42.  Hayek, The Constitution of Liberty, p. 430.
43.  See for example, Alan Ryan, John Stuart Mill, Chapter 6, for a critical discussion of some of the difficulties in Mill's account of property and distribution.
44.  See J.W.N. Watkins, "Three Views Concerning Human Freedom," in Nature and Conduct, Royal Institute of Philosophy Lectures Vol. 8, London, 1974.
45.  The preceding quotation from Wollheim occurs in his Introduction to the World's Classics Edition of On Liberty, Representative Government and the Subjection of Women, London, 1975, p. xi. The quotation from Halliday comes from his John Stuart Mill, pp. 55-56.
46.  Popper's attack on Mill's "psychologism" occurs in Vol. 2 of his The Open Society and Its Enemies, Chapter 14.
47.  The controversy surrounding Macaulay's attack on James Mill's Essay on Government has been marvelously presented in Utilitarian Logic and Politics by Jack Lively and John C. Rees.

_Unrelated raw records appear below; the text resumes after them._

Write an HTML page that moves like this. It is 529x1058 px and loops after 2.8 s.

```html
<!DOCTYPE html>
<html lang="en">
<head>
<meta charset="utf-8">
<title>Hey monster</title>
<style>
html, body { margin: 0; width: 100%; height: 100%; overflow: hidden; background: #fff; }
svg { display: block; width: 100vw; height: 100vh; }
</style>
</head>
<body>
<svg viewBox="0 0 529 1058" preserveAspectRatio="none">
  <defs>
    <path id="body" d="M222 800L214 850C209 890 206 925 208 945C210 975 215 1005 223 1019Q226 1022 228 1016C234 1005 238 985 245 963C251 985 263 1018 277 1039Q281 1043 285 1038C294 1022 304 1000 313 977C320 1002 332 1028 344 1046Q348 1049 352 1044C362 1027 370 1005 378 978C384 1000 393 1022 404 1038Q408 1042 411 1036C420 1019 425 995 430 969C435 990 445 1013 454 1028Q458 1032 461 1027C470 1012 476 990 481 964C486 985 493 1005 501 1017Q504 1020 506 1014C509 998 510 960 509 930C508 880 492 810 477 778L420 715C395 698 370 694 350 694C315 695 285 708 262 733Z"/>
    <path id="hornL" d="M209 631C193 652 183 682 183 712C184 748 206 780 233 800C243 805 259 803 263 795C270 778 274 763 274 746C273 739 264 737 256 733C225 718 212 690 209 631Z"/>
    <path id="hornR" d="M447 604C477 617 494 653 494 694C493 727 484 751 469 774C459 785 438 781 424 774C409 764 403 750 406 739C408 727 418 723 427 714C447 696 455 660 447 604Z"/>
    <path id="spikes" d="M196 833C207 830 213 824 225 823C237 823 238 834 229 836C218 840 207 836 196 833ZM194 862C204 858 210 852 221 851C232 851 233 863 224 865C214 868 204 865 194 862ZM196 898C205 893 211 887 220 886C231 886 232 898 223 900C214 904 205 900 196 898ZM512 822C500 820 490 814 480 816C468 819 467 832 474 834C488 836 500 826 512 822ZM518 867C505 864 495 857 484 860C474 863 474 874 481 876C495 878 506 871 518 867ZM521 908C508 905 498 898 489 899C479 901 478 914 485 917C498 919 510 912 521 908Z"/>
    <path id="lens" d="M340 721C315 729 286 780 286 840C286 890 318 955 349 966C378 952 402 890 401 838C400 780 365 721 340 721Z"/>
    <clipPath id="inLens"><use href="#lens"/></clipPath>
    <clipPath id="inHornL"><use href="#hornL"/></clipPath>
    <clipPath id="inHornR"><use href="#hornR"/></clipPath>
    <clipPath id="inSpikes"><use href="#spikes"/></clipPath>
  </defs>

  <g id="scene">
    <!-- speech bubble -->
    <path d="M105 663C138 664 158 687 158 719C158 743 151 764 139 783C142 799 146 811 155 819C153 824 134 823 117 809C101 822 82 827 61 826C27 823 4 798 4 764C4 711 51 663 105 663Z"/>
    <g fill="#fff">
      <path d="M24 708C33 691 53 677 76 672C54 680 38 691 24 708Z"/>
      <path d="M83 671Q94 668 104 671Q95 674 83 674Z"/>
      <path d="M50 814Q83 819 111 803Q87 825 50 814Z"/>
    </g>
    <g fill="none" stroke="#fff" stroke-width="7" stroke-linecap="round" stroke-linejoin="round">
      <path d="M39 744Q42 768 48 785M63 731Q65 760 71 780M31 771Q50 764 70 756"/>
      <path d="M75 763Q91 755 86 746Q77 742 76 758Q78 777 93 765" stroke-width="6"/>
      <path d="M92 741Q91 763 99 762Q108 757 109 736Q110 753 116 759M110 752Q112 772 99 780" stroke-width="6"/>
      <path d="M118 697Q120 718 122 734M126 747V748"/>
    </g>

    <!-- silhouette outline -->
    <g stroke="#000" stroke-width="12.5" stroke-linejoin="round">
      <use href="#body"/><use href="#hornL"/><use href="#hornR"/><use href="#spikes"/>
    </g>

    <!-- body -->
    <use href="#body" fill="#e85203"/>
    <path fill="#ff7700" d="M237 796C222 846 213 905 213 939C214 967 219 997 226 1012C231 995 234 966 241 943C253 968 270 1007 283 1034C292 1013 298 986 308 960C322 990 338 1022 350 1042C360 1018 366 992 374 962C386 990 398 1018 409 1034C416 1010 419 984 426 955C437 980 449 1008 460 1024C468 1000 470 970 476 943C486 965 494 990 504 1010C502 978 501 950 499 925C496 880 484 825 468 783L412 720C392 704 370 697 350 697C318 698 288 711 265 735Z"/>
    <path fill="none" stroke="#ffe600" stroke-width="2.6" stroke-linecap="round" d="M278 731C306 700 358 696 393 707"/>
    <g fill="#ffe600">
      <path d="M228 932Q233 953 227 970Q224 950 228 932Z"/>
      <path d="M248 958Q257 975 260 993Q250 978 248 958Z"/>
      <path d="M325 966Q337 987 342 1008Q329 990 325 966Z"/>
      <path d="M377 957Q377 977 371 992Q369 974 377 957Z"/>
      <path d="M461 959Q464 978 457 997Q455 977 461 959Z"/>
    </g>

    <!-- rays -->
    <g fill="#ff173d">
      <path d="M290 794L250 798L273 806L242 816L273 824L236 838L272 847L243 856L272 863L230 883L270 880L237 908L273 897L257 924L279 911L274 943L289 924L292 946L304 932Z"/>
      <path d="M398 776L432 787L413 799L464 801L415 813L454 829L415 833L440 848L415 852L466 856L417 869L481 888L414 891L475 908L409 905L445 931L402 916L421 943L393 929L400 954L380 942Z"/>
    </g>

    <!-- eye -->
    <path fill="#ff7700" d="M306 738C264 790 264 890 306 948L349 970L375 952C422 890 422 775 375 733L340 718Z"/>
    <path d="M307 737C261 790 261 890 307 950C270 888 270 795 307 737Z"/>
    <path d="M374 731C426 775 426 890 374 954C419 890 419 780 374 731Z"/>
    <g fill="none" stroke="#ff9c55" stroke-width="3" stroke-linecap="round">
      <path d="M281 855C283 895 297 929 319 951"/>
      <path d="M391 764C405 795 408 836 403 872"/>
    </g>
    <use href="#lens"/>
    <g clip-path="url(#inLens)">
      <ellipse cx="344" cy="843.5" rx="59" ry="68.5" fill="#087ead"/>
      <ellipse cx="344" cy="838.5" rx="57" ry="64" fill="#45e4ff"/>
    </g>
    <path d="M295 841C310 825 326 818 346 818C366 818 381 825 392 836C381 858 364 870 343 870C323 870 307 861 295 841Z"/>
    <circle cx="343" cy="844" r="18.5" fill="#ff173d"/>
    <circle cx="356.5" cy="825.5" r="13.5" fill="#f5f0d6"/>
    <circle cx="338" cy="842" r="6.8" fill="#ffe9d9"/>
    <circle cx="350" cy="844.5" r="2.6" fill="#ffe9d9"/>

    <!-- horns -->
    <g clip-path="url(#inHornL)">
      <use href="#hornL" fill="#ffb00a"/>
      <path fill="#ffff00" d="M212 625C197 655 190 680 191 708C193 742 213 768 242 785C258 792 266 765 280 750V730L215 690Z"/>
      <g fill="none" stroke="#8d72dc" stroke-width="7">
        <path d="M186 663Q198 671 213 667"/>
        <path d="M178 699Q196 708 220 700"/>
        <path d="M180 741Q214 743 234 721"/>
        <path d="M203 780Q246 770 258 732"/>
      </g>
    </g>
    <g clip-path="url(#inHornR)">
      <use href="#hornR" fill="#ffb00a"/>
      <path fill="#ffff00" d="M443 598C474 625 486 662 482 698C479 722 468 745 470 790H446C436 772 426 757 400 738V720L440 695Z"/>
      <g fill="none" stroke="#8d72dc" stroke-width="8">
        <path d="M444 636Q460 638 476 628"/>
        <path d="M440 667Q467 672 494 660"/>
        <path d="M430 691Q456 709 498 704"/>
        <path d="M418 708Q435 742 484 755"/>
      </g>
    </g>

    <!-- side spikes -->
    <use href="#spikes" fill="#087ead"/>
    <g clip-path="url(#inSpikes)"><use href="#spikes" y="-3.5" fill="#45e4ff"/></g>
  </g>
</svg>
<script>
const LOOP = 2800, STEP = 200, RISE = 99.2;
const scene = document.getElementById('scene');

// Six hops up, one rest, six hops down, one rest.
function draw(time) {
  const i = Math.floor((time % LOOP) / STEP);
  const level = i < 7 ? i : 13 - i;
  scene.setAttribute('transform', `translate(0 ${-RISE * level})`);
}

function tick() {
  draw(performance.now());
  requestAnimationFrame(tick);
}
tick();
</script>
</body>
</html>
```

48.  See Hume's Treatise of Human Nature, Bk. I, Part 4, Section 6, for a development of this claim.
49.  This passage from Machiavelli is quoted by Stuart Hampshire in a paper relevant to Mill Studies, "Uncertainty in Politics," Encounter (January 1957).
50.  See System of Logic, Bk. VI, Chapter VIII, p. 583 (new edition, London, 1930) for this and the preceding quotation.
51.  See Mill's Against Comte and Positivism for a development of this claim.
52.  See especially the original version of P. K. Feyerabend, "Against Method" in Vol. 4 of Minnesota Studies in Philosophy of Science: Analyses of Theories and Methods of Physics and Psychology, p. 112.
53.  See Rees, "The Thesis of the 'Two Mills,'" Political Studies (1977).
54.  Mitchell, Law, Morality, and Religion.
55.  P. F. Strawson, "Social Morality and Individual Ideal," Philosophy (1961).
56.  J. S. Mill's Autobiography, p. 97.